Occipital neuralgia is a distinct type of headache characterized by piercing, throbbing, or electric-shock-like chronic pain in the upper neck, back of the head, and behind the ears, usually on one side of the head.
Typically, the pain of occipital neuralgia begins in the neck and then spreads upwards. Some individuals will also experience pain in the scalp, forehead, and behind the eyes. Their scalp may also be tender to the touch, and their eyes especially sensitive to light.
The location of pain is related to the areas supplied by the greater and lesser occipital nerves, which run from the area where the spinal column meets the neck, up to the scalp at the back of the head.
The pain is caused by:
In many cases, however, no cause can be found.
Relief from pain after an anesthetic nerve block will confirm the diagnosis.
Occipital neuralgia is not a life-threatening condition. Recovery is usually complete after the bout of pain has ended and the nerve damage repaired or lessened.
Treatment is generally symptomatic. Many individuals will improve with therapy involving heat, rest, anti-inflammatory medications, and muscle relaxants. In some cases, antidepressants may be used when the pain is particularly severe.

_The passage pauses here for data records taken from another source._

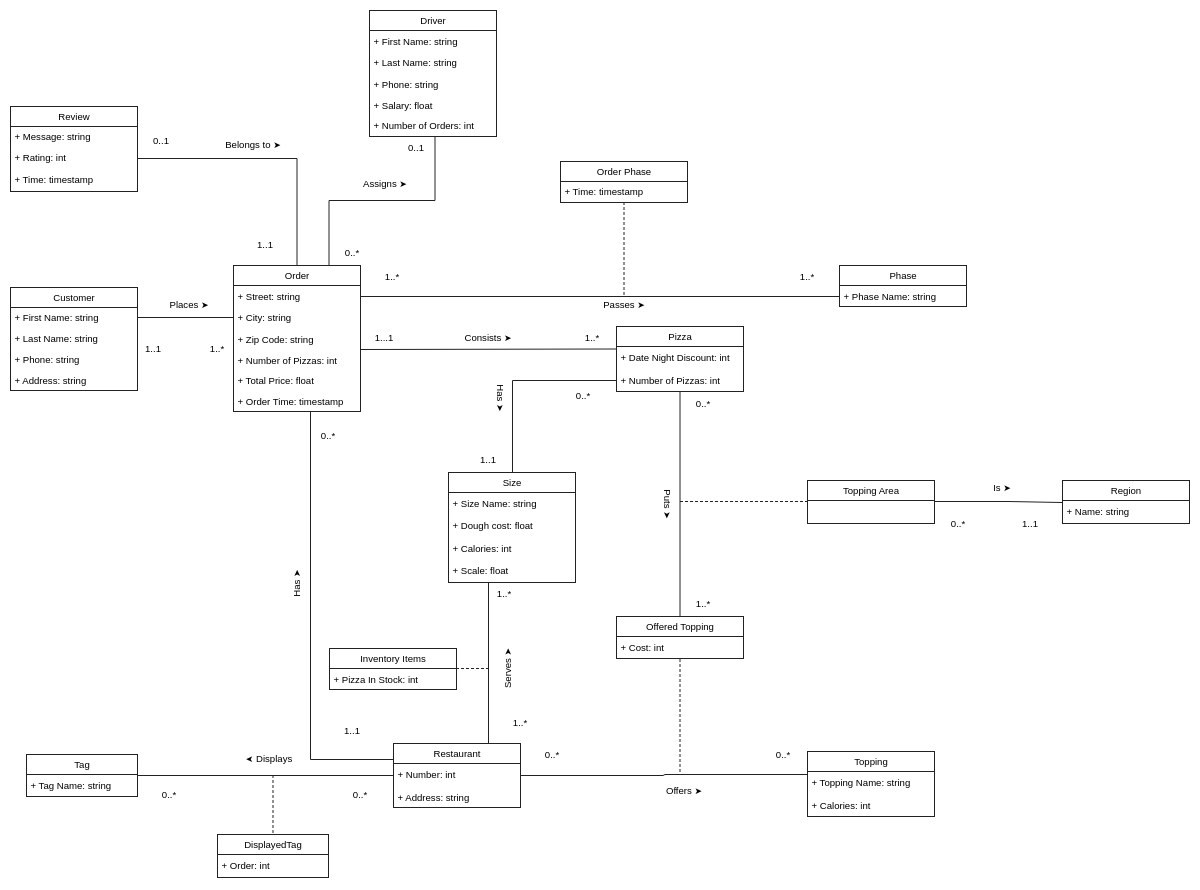
<!DOCTYPE html>
<html lang="en">
<head>
<meta charset="utf-8">
<title>Pizza ordering class diagram</title>
<style>
:root { --ink: #000; --line: #222; --paper: #fff; }
* { box-sizing: border-box; margin: 0; padding: 0; }
html, body { width: 1200px; height: 890px; overflow: hidden; background: var(--paper); }
.diagram {
  position: relative; width: 1200px; height: 890px; overflow: hidden;
  color: var(--ink); font: 9.6px/12px "Liberation Sans", "DejaVu Sans", sans-serif; white-space: nowrap;
}
.connectors { position: absolute; left: 0; top: 0; fill: none; stroke: var(--line); stroke-width: 1; }
.dashed { stroke-dasharray: 3 2; }
.entity {
  position: absolute; left: var(--x); top: var(--y); width: var(--w, 128px); height: var(--h);
  border: 1px solid var(--line); background: var(--paper);
}
.entity h2 {
  display: flex; align-items: center; justify-content: center; height: 20px;
  border-bottom: 1px solid var(--line); font-size: inherit; font-weight: 400;
}
.entity ul { display: grid; grid-template-rows: var(--rows); align-items: center; list-style: none; padding-left: 3.5px; }
.label { position: absolute; left: var(--x); top: var(--y); transform: translate(-50%, -50%) rotate(var(--turn, 0deg)); }
.down { --turn: 90deg; }
.up { --turn: -90deg; }
.arrow { display: inline-block; font-family: "DejaVu Sans", sans-serif; font-size: 9px; line-height: 12px; }
.arrow.back { transform: scaleX(-1); }
</style>
</head>
<body>
<main class="diagram">
  <svg class="connectors" width="1200" height="890" viewBox="0 0 1200 890" aria-hidden="true">
    <polyline points="138,158.5 297,158.5 297,265"/>
    <polyline points="435,136 435,200.5 329,200.5 329,265"/>
    <line x1="138" y1="317.5" x2="233" y2="317.5"/>
    <line x1="361" y1="296.5" x2="839" y2="296.5"/>
    <line x1="361" y1="349.5" x2="616" y2="349"/>
    <polyline points="616,380.5 512.5,380.5 512.5,472"/>
    <line x1="680" y1="392" x2="680" y2="616"/>
    <polyline points="935,501.5 1008,501.5 1062,502.5"/>
    <line x1="488.5" y1="582" x2="488.5" y2="743"/>
    <polyline points="310.5,412 310.5,759.5 393,759.5"/>
    <line x1="138" y1="775.5" x2="393" y2="775.5"/>
    <polyline points="520,775.5 663,775.5 665,774.5 807,774.5"/>
    <g class="dashed">
      <line x1="624" y1="202" x2="624" y2="296"/>
      <line x1="680" y1="501.5" x2="807" y2="501.5"/>
      <line x1="456" y1="668.5" x2="488" y2="668.5"/>
      <line x1="680" y1="659" x2="680" y2="775"/>
      <line x1="273" y1="775" x2="273" y2="834"/>
    </g>
  </svg>

  <section class="entity" style="--x:369px;--y:10px;--h:127px;--rows:21px 21px 23px 19px 22px">
    <h2>Driver</h2>
    <ul><li>+ First Name: string</li><li>+ Last Name: string</li><li>+ Phone: string</li><li>+ Salary: float</li><li>+ Number of Orders: int</li></ul>
  </section>
  <section class="entity" style="--x:10px;--y:106px;--h:86px;--rows:20px 22px 22px">
    <h2>Review</h2>
    <ul><li>+ Message: string</li><li>+ Rating: int</li><li>+ Time: timestamp</li></ul>
  </section>
  <section class="entity" style="--x:10px;--y:287px;--h:104px;--rows:20px 21px 21px 21px">
    <h2>Customer</h2>
    <ul><li>+ First Name: string</li><li>+ Last Name: string</li><li>+ Phone: string</li><li>+ Address: string</li></ul>
  </section>
  <section class="entity" style="--x:233px;--y:265px;--h:147px;--rows:21px 22px 22px 20px 20px 22px">
    <h2>Order</h2>
    <ul><li>+ Street: string</li><li>+ City: string</li><li>+ Zip Code: string</li><li>+ Number of Pizzas: int</li><li>+ Total Price: float</li><li>+ Order Time: timestamp</li></ul>
  </section>
  <section class="entity" style="--x:560px;--y:161px;--h:42px;--rows:20px">
    <h2>Order Phase</h2>
    <ul><li>+ Time: timestamp</li></ul>
  </section>
  <section class="entity" style="--x:839px;--y:265px;--h:42px;--rows:21px">
    <h2>Phase</h2>
    <ul><li>+ Phase Name: string</li></ul>
  </section>
  <section class="entity" style="--x:616px;--y:326px;--h:66px;--rows:21px 25px">
    <h2>Pizza</h2>
    <ul><li>+ Date Night Discount: int</li><li>+ Number of Pizzas: int</li></ul>
  </section>
  <section class="entity" style="--x:448px;--y:472px;--h:111px;--rows:22px 22px 23px 22px">
    <h2>Size</h2>
    <ul><li>+ Size Name: string</li><li>+ Dough cost: float</li><li>+ Calories: int</li><li>+ Scale: float</li></ul>
  </section>
  <section class="entity" style="--x:807px;--y:480px;--h:44px">
    <h2>Topping Area</h2>
  </section>
  <section class="entity" style="--x:1062px;--y:480px;--h:44px;--rows:21px">
    <h2>Region</h2>
    <ul><li>+ Name: string</li></ul>
  </section>
  <section class="entity" style="--x:616px;--y:616px;--h:43px;--rows:21px">
    <h2>Offered Topping</h2>
    <ul><li>+ Cost: int</li></ul>
  </section>
  <section class="entity" style="--x:329px;--y:648px;--h:42px;--rows:21px">
    <h2>Inventory Items</h2>
    <ul><li>+ Pizza In Stock: int</li></ul>
  </section>
  <section class="entity" style="--x:393px;--y:743px;--h:65px;--rows:22px 24px">
    <h2>Restaurant</h2>
    <ul><li>+ Number: int</li><li>+ Address: string</li></ul>
  </section>
  <section class="entity" style="--x:807px;--y:751px;--h:66px;--rows:22px 23px">
    <h2>Topping</h2>
    <ul><li>+ Topping Name: string</li><li>+ Calories: int</li></ul>
  </section>
  <section class="entity" style="--x:26px;--y:754px;--w:112px;--h:43px;--rows:21px">
    <h2>Tag</h2>
    <ul><li>+ Tag Name: string</li></ul>
  </section>
  <section class="entity" style="--x:217px;--y:834px;--w:112px;--h:44px;--rows:21px">
    <h2>DisplayedTag</h2>
    <ul><li>+ Order: int</li></ul>
  </section>

  <p class="label" style="--x:253px;--y:145px">Belongs to <span class="arrow">➤</span></p>
  <p class="label" style="--x:385px;--y:184px">Assigns <span class="arrow">➤</span></p>
  <p class="label" style="--x:189px;--y:305px">Places <span class="arrow">➤</span></p>
  <p class="label" style="--x:624px;--y:305px">Passes <span class="arrow">➤</span></p>
  <p class="label" style="--x:488px;--y:338px">Consists <span class="arrow">➤</span></p>
  <p class="label down" style="--x:500px;--y:398px">Has <span class="arrow">➤</span></p>
  <p class="label down" style="--x:667px;--y:504px">Puts <span class="arrow">➤</span></p>
  <p class="label" style="--x:1002px;--y:488px">Is <span class="arrow">➤</span></p>
  <p class="label up" style="--x:297px;--y:583px">Has <span class="arrow">➤</span></p>
  <p class="label up" style="--x:508px;--y:668px">Serves <span class="arrow">➤</span></p>
  <p class="label" style="--x:269px;--y:759px"><span class="arrow back">➤</span> Displays</p>
  <p class="label" style="--x:684px;--y:791px">Offers <span class="arrow">➤</span></p>

  <p class="label" style="--x:161px;--y:141px">0..1</p>
  <p class="label" style="--x:265px;--y:245px">1..1</p>
  <p class="label" style="--x:416px;--y:148px">0..1</p>
  <p class="label" style="--x:352px;--y:253px">0..*</p>
  <p class="label" style="--x:153px;--y:349px">1..1</p>
  <p class="label" style="--x:217px;--y:349px">1..*</p>
  <p class="label" style="--x:392px;--y:277px">1..*</p>
  <p class="label" style="--x:807px;--y:277px">1..*</p>
  <p class="label" style="--x:384px;--y:338px">1...1</p>
  <p class="label" style="--x:592px;--y:338px">1..*</p>
  <p class="label" style="--x:583px;--y:396px">0..*</p>
  <p class="label" style="--x:488px;--y:460px">1..1</p>
  <p class="label" style="--x:703px;--y:404px">0..*</p>
  <p class="label" style="--x:703px;--y:604px">1..*</p>
  <p class="label" style="--x:958px;--y:524px">0..*</p>
  <p class="label" style="--x:1030px;--y:524px">1..1</p>
  <p class="label" style="--x:328px;--y:436px">0..*</p>
  <p class="label" style="--x:352px;--y:731px">1..1</p>
  <p class="label" style="--x:504px;--y:594px">1..*</p>
  <p class="label" style="--x:520px;--y:723px">1..*</p>
  <p class="label" style="--x:169px;--y:795px">0..*</p>
  <p class="label" style="--x:360px;--y:795px">0..*</p>
  <p class="label" style="--x:552px;--y:755px">0..*</p>
  <p class="label" style="--x:783px;--y:755px">0..*</p>
</main>
</body>
</html>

Other treatments may include local nerve blocks and injections of steroids directly into the affected area.